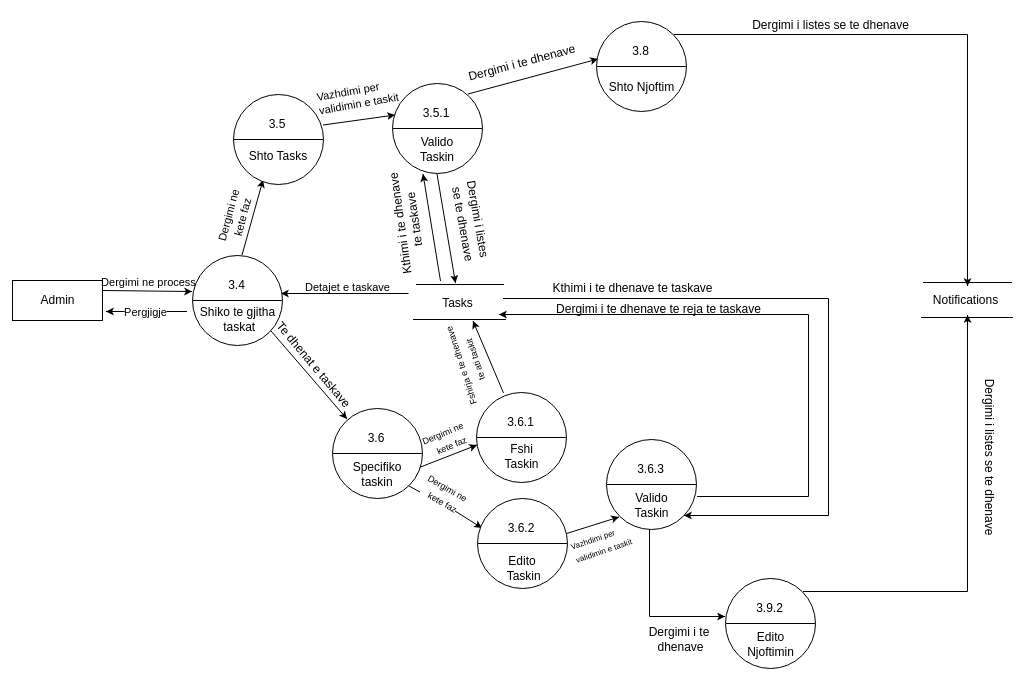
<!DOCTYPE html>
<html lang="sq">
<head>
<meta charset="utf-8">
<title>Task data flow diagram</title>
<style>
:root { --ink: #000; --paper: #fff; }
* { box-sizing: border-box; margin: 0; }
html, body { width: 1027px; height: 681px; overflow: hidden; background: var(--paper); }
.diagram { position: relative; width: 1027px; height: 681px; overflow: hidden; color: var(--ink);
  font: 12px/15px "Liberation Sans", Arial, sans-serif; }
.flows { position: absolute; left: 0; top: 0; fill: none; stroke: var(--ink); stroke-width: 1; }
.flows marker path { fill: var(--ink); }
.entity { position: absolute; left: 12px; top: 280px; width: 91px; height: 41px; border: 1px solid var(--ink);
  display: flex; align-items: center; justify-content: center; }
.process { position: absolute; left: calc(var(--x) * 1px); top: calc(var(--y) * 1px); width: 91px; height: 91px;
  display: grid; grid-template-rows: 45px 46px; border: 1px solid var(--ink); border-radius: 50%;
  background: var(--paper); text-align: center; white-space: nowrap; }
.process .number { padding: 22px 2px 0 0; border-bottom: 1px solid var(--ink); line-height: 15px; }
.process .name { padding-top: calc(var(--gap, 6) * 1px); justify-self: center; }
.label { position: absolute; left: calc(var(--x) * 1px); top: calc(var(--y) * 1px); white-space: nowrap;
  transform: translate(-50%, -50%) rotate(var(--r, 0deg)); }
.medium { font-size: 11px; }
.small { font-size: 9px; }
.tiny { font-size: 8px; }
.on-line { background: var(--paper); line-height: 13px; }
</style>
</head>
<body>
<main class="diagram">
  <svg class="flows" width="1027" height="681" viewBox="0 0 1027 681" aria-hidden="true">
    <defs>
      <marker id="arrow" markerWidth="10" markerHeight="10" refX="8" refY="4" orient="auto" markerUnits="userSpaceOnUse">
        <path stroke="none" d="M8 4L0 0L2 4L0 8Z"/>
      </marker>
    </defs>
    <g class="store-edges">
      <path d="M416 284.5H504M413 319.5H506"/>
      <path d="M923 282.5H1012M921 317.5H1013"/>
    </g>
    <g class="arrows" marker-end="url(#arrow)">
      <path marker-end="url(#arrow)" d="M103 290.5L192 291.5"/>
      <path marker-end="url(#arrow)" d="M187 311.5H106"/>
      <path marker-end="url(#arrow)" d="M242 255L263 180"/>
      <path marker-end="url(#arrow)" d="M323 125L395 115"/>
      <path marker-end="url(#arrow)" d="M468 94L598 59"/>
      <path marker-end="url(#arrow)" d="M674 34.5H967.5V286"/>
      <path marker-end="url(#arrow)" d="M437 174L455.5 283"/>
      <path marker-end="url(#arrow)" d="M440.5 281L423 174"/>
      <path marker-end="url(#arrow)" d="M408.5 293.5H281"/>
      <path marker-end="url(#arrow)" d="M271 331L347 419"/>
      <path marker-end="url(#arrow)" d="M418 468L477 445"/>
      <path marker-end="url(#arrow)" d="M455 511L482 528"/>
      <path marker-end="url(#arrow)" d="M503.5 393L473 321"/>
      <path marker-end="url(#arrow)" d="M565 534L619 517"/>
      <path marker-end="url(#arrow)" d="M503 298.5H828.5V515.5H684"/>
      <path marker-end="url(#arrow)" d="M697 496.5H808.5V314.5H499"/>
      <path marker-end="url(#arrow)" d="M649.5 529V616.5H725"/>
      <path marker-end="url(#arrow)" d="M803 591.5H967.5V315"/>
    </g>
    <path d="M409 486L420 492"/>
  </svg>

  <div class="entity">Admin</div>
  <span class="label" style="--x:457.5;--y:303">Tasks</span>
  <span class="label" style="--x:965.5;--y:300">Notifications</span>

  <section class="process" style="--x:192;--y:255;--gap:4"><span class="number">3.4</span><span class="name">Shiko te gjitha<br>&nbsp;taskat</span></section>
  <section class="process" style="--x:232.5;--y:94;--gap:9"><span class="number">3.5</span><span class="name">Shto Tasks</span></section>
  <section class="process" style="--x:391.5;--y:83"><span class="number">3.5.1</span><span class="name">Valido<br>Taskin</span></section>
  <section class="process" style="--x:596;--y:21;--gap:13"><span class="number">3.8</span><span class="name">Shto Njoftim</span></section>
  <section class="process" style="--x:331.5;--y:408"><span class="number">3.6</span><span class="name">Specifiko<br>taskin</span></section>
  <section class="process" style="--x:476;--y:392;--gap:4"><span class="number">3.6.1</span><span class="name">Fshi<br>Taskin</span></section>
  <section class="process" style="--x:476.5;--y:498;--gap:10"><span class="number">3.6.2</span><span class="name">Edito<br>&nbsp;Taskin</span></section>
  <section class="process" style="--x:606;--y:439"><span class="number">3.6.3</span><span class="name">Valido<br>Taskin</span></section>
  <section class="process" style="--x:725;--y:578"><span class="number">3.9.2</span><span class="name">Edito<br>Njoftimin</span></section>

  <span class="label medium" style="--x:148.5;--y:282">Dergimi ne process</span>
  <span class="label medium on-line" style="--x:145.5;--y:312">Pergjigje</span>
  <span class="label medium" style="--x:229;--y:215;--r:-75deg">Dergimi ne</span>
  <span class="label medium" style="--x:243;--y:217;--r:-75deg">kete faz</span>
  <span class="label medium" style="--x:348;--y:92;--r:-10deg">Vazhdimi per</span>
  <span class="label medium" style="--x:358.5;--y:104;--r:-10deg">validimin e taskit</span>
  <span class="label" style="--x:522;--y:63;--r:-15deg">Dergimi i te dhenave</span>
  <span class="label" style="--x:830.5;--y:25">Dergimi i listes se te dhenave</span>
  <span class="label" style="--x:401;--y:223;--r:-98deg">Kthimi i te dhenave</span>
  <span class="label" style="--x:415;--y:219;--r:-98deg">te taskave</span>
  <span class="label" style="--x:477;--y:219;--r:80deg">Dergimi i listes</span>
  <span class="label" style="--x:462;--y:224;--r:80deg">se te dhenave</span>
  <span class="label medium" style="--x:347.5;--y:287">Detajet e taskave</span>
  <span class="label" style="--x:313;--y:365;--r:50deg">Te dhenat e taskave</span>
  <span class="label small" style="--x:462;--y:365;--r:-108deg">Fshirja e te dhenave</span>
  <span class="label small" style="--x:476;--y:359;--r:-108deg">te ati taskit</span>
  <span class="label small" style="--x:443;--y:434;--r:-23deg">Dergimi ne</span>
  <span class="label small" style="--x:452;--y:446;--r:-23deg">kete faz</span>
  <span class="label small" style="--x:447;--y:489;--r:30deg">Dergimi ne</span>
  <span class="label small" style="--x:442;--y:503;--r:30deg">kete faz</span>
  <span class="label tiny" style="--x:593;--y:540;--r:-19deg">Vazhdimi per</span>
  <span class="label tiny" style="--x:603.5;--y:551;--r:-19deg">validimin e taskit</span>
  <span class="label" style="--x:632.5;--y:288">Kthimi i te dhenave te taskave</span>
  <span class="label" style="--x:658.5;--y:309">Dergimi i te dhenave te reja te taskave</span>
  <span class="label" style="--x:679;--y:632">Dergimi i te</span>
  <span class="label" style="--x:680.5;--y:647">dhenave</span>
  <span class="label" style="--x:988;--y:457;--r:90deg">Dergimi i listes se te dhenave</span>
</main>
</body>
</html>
○ ○ ○ ○ ○
**Exercise details:**
All of the entries must be reproduced exactly, with no pictures kept.

**Solution to this task:**
<!DOCTYPE html>
<html lang="sq">
<head>
<meta charset="utf-8">
<title>Task data flow diagram</title>
<style>
:root { --ink: #000; --paper: #fff; }
* { box-sizing: border-box; margin: 0; }
html, body { width: 1027px; height: 681px; overflow: hidden; background: var(--paper); }
.diagram { position: relative; width: 1027px; height: 681px; overflow: hidden; color: var(--ink);
  font: 12px/15px "Liberation Sans", Arial, sans-serif; }
.flows { position: absolute; left: 0; top: 0; fill: none; stroke: var(--ink); stroke-width: 1; }
.flows marker path { fill: var(--ink); }
.entity { position: absolute; left: 12px; top: 280px; width: 91px; height: 41px; border: 1px solid var(--ink);
  display: flex; align-items: center; justify-content: center; }
.process { position: absolute; left: calc(var(--x) * 1px); top: calc(var(--y) * 1px); width: 91px; height: 91px;
  display: grid; grid-template-rows: 45px 46px; border: 1px solid var(--ink); border-radius: 50%;
  background: var(--paper); text-align: center; white-space: nowrap; }
.process .number { padding: 22px 2px 0 0; border-bottom: 1px solid var(--ink); line-height: 15px; }
.process .name { padding-top: calc(var(--gap, 6) * 1px); justify-self: center; }
.label { position: absolute; left: calc(var(--x) * 1px); top: calc(var(--y) * 1px); white-space: nowrap;
  transform: translate(-50%, -50%) rotate(var(--r, 0deg)); }
.medium { font-size: 11px; }
.small { font-size: 9px; }
.tiny { font-size: 8px; }
.on-line { background: var(--paper); line-height: 13px; }
</style>
</head>
<body>
<main class="diagram">
  <svg class="flows" width="1027" height="681" viewBox="0 0 1027 681" aria-hidden="true">
    <defs>
      <marker id="arrow" markerWidth="10" markerHeight="10" refX="8" refY="4" orient="auto" markerUnits="userSpaceOnUse">
        <path stroke="none" d="M8 4L0 0L2 4L0 8Z"/>
      </marker>
    </defs>
    <g class="store-edges">
      <path d="M416 284.5H504M413 319.5H506"/>
      <path d="M923 282.5H1012M921 317.5H1013"/>
    </g>
    <g class="arrows" marker-end="url(#arrow)">
      <path marker-end="url(#arrow)" d="M103 290.5L192 291.5"/>
      <path marker-end="url(#arrow)" d="M187 311.5H106"/>
      <path marker-end="url(#arrow)" d="M242 255L263 180"/>
      <path marker-end="url(#arrow)" d="M323 125L395 115"/>
      <path marker-end="url(#arrow)" d="M468 94L598 59"/>
      <path marker-end="url(#arrow)" d="M674 34.5H967.5V286"/>
      <path marker-end="url(#arrow)" d="M437 174L455.5 283"/>
      <path marker-end="url(#arrow)" d="M440.5 281L423 174"/>
      <path marker-end="url(#arrow)" d="M408.5 293.5H281"/>
      <path marker-end="url(#arrow)" d="M271 331L347 419"/>
      <path marker-end="url(#arrow)" d="M418 468L477 445"/>
      <path marker-end="url(#arrow)" d="M455 511L482 528"/>
      <path marker-end="url(#arrow)" d="M503.5 393L473 321"/>
      <path marker-end="url(#arrow)" d="M565 534L619 517"/>
      <path marker-end="url(#arrow)" d="M503 298.5H828.5V515.5H684"/>
      <path marker-end="url(#arrow)" d="M697 496.5H808.5V314.5H499"/>
      <path marker-end="url(#arrow)" d="M649.5 529V616.5H725"/>
      <path marker-end="url(#arrow)" d="M803 591.5H967.5V315"/>
    </g>
    <path d="M409 486L420 492"/>
  </svg>

  <div class="entity">Admin</div>
  <span class="label" style="--x:457.5;--y:303">Tasks</span>
  <span class="label" style="--x:965.5;--y:300">Notifications</span>

  <section class="process" style="--x:192;--y:255;--gap:4"><span class="number">3.4</span><span class="name">Shiko te gjitha<br>&nbsp;taskat</span></section>
  <section class="process" style="--x:232.5;--y:94;--gap:9"><span class="number">3.5</span><span class="name">Shto Tasks</span></section>
  <section class="process" style="--x:391.5;--y:83"><span class="number">3.5.1</span><span class="name">Valido<br>Taskin</span></section>
  <section class="process" style="--x:596;--y:21;--gap:13"><span class="number">3.8</span><span class="name">Shto Njoftim</span></section>
  <section class="process" style="--x:331.5;--y:408"><span class="number">3.6</span><span class="name">Specifiko<br>taskin</span></section>
  <section class="process" style="--x:476;--y:392;--gap:4"><span class="number">3.6.1</span><span class="name">Fshi<br>Taskin</span></section>
  <section class="process" style="--x:476.5;--y:498;--gap:10"><span class="number">3.6.2</span><span class="name">Edito<br>&nbsp;Taskin</span></section>
  <section class="process" style="--x:606;--y:439"><span class="number">3.6.3</span><span class="name">Valido<br>Taskin</span></section>
  <section class="process" style="--x:725;--y:578"><span class="number">3.9.2</span><span class="name">Edito<br>Njoftimin</span></section>

  <span class="label medium" style="--x:148.5;--y:282">Dergimi ne process</span>
  <span class="label medium on-line" style="--x:145.5;--y:312">Pergjigje</span>
  <span class="label medium" style="--x:229;--y:215;--r:-75deg">Dergimi ne</span>
  <span class="label medium" style="--x:243;--y:217;--r:-75deg">kete faz</span>
  <span class="label medium" style="--x:348;--y:92;--r:-10deg">Vazhdimi per</span>
  <span class="label medium" style="--x:358.5;--y:104;--r:-10deg">validimin e taskit</span>
  <span class="label" style="--x:522;--y:63;--r:-15deg">Dergimi i te dhenave</span>
  <span class="label" style="--x:830.5;--y:25">Dergimi i listes se te dhenave</span>
  <span class="label" style="--x:401;--y:223;--r:-98deg">Kthimi i te dhenave</span>
  <span class="label" style="--x:415;--y:219;--r:-98deg">te taskave</span>
  <span class="label" style="--x:477;--y:219;--r:80deg">Dergimi i listes</span>
  <span class="label" style="--x:462;--y:224;--r:80deg">se te dhenave</span>
  <span class="label medium" style="--x:347.5;--y:287">Detajet e taskave</span>
  <span class="label" style="--x:313;--y:365;--r:50deg">Te dhenat e taskave</span>
  <span class="label small" style="--x:462;--y:365;--r:-108deg">Fshirja e te dhenave</span>
  <span class="label small" style="--x:476;--y:359;--r:-108deg">te ati taskit</span>
  <span class="label small" style="--x:443;--y:434;--r:-23deg">Dergimi ne</span>
  <span class="label small" style="--x:452;--y:446;--r:-23deg">kete faz</span>
  <span class="label small" style="--x:447;--y:489;--r:30deg">Dergimi ne</span>
  <span class="label small" style="--x:442;--y:503;--r:30deg">kete faz</span>
  <span class="label tiny" style="--x:593;--y:540;--r:-19deg">Vazhdimi per</span>
  <span class="label tiny" style="--x:603.5;--y:551;--r:-19deg">validimin e taskit</span>
  <span class="label" style="--x:632.5;--y:288">Kthimi i te dhenave te taskave</span>
  <span class="label" style="--x:658.5;--y:309">Dergimi i te dhenave te reja te taskave</span>
  <span class="label" style="--x:679;--y:632">Dergimi i te</span>
  <span class="label" style="--x:680.5;--y:647">dhenave</span>
  <span class="label" style="--x:988;--y:457;--r:90deg">Dergimi i listes se te dhenave</span>
</main>
</body>
</html>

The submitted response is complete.